Cadaveric renal transplantation from a non-heart-beating pediatric donor into adult recipients

Urol Int. 2003;70(3):216-8. doi: 10.1159/000068778.


Introduction: The use of cadaveric pediatric kidneys has been suggested as a means to overcome organ shortage, but is debated because of technical complications and an increased incidence of functional allograft impairment.

Methods: We experienced 2 cases of cadaveric renal transplantation from a non-heart-beating pediatric donor.

Results: In our cases, transplanted kidneys achieved good graft function and proteinuria due to glomerulosclerosis was not recognized.

Conclusion: Previous reports indicate that in transplantation from pediatric donors into adults recipients, glomerular sclerosis occurs as the reason for impairment of grafts. Further, cadaveric renal transplantation from a non-heart-beating donor has a warm ischemia time and an increased risk of hyperfiltrated injury and graft failure.

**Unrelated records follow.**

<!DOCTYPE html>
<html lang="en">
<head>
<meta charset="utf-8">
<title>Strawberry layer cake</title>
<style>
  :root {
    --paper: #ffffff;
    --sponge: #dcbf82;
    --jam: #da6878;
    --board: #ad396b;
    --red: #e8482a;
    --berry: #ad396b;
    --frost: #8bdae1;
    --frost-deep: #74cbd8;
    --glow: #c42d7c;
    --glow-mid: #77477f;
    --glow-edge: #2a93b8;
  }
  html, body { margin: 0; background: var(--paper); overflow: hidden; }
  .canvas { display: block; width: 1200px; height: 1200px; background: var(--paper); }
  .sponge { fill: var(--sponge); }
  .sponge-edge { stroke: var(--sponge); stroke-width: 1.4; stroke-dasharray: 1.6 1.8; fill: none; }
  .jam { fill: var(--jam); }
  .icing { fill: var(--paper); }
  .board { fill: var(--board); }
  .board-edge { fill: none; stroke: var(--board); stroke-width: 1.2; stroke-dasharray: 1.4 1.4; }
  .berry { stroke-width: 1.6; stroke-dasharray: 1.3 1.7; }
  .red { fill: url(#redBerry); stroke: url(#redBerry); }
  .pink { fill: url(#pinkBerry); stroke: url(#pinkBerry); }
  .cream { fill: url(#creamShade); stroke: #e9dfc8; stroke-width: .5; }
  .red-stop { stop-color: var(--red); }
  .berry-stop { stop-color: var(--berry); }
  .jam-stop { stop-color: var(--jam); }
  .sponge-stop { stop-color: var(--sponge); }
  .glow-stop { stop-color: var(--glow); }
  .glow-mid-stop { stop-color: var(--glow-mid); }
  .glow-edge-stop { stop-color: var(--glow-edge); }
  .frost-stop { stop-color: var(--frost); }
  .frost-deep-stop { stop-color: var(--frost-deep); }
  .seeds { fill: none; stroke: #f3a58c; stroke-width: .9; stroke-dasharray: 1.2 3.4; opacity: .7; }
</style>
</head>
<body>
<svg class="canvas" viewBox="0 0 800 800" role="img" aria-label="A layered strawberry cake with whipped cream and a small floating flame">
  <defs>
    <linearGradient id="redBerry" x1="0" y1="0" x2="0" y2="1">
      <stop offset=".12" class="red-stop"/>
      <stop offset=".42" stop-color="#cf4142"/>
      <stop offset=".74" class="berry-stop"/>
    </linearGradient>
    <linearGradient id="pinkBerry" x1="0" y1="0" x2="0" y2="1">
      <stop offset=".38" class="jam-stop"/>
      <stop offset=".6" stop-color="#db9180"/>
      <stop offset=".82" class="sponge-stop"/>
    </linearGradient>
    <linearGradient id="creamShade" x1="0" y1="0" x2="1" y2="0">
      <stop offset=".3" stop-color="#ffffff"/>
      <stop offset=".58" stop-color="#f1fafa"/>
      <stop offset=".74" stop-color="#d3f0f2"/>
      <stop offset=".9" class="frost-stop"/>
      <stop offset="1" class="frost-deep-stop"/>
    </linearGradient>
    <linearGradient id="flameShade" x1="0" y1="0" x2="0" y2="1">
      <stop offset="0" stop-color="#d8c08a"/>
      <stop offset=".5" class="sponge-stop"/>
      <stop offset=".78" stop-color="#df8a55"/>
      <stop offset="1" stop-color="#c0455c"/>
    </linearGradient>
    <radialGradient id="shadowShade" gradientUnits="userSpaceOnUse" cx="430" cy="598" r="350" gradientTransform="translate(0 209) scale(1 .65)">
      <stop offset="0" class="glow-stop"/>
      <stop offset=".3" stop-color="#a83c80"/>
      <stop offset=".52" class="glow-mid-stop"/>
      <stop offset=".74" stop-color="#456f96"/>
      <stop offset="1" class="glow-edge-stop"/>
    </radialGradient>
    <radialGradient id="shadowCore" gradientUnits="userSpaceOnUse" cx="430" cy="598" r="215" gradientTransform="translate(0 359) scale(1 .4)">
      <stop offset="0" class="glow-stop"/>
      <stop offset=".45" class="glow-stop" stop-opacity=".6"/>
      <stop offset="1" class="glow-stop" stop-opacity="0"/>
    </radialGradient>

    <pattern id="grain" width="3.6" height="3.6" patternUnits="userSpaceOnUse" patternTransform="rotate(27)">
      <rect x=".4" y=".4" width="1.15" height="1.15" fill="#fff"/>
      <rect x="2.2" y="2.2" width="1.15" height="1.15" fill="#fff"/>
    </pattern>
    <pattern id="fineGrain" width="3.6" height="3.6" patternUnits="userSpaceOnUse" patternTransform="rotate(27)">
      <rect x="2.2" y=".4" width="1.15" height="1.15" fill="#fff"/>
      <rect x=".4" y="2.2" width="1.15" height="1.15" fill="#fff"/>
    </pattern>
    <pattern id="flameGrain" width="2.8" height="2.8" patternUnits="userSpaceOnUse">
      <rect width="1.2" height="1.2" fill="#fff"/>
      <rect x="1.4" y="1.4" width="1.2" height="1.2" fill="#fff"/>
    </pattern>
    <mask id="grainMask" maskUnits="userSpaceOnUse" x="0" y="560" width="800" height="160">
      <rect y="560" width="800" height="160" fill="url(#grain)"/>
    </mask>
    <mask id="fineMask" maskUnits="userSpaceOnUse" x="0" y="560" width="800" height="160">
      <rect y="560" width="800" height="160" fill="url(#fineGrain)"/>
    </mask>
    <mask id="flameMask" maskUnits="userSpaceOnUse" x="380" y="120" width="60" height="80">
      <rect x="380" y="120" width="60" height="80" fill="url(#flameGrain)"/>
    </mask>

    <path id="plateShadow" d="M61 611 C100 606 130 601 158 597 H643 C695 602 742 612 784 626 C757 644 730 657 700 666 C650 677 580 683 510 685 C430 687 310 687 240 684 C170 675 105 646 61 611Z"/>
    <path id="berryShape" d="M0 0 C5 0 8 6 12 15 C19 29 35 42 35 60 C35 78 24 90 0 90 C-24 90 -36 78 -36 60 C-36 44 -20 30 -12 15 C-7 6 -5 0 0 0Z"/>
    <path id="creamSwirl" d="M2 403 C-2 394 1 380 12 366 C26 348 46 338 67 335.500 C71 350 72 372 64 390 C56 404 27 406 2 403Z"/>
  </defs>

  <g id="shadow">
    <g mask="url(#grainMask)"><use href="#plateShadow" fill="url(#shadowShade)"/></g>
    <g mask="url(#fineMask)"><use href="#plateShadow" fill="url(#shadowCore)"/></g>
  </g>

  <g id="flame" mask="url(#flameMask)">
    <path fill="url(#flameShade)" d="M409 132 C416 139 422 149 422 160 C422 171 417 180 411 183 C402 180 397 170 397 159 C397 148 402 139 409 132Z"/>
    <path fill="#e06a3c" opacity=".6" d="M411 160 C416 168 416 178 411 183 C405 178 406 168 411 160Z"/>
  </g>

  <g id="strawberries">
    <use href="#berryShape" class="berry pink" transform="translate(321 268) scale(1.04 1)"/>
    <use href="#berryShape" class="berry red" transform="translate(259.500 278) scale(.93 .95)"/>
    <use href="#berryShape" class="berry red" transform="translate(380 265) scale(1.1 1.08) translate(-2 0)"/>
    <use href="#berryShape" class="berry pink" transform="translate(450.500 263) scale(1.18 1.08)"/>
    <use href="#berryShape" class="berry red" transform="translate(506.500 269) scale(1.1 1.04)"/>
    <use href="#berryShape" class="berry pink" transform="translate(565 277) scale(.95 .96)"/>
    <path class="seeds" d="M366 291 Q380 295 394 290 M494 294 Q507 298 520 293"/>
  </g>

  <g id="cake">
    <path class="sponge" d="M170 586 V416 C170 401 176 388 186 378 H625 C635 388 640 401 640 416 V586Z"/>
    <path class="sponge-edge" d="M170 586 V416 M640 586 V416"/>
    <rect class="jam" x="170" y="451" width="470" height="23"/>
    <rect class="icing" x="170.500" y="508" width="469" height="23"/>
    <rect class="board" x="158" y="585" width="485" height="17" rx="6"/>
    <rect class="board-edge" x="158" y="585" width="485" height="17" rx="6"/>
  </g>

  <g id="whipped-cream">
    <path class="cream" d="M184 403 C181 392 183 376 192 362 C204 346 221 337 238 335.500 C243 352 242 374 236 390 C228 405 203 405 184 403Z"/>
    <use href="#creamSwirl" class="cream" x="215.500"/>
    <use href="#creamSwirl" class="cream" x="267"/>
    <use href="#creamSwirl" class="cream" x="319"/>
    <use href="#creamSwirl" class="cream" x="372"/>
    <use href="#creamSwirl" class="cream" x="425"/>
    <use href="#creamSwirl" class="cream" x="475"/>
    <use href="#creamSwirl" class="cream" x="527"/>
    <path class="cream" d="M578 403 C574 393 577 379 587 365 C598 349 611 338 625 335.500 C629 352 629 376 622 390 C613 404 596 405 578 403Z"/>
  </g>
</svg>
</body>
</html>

If transplantation of pediatric kidneys into adults from a non-heart-beating donor is performed, BMI and BSA must be carefully considered in the selection of recipients in order to avoid imbalance between nephron supply and metabolic demands and to insure successful, healthy grafts.

Publication types

  • Case Reports

MeSH terms

  • Body Mass Index
  • Body Surface Area
  • Cadaver
  • Child
  • Female
  • Humans
  • Kidney Transplantation* / physiology
  • Male
  • Middle Aged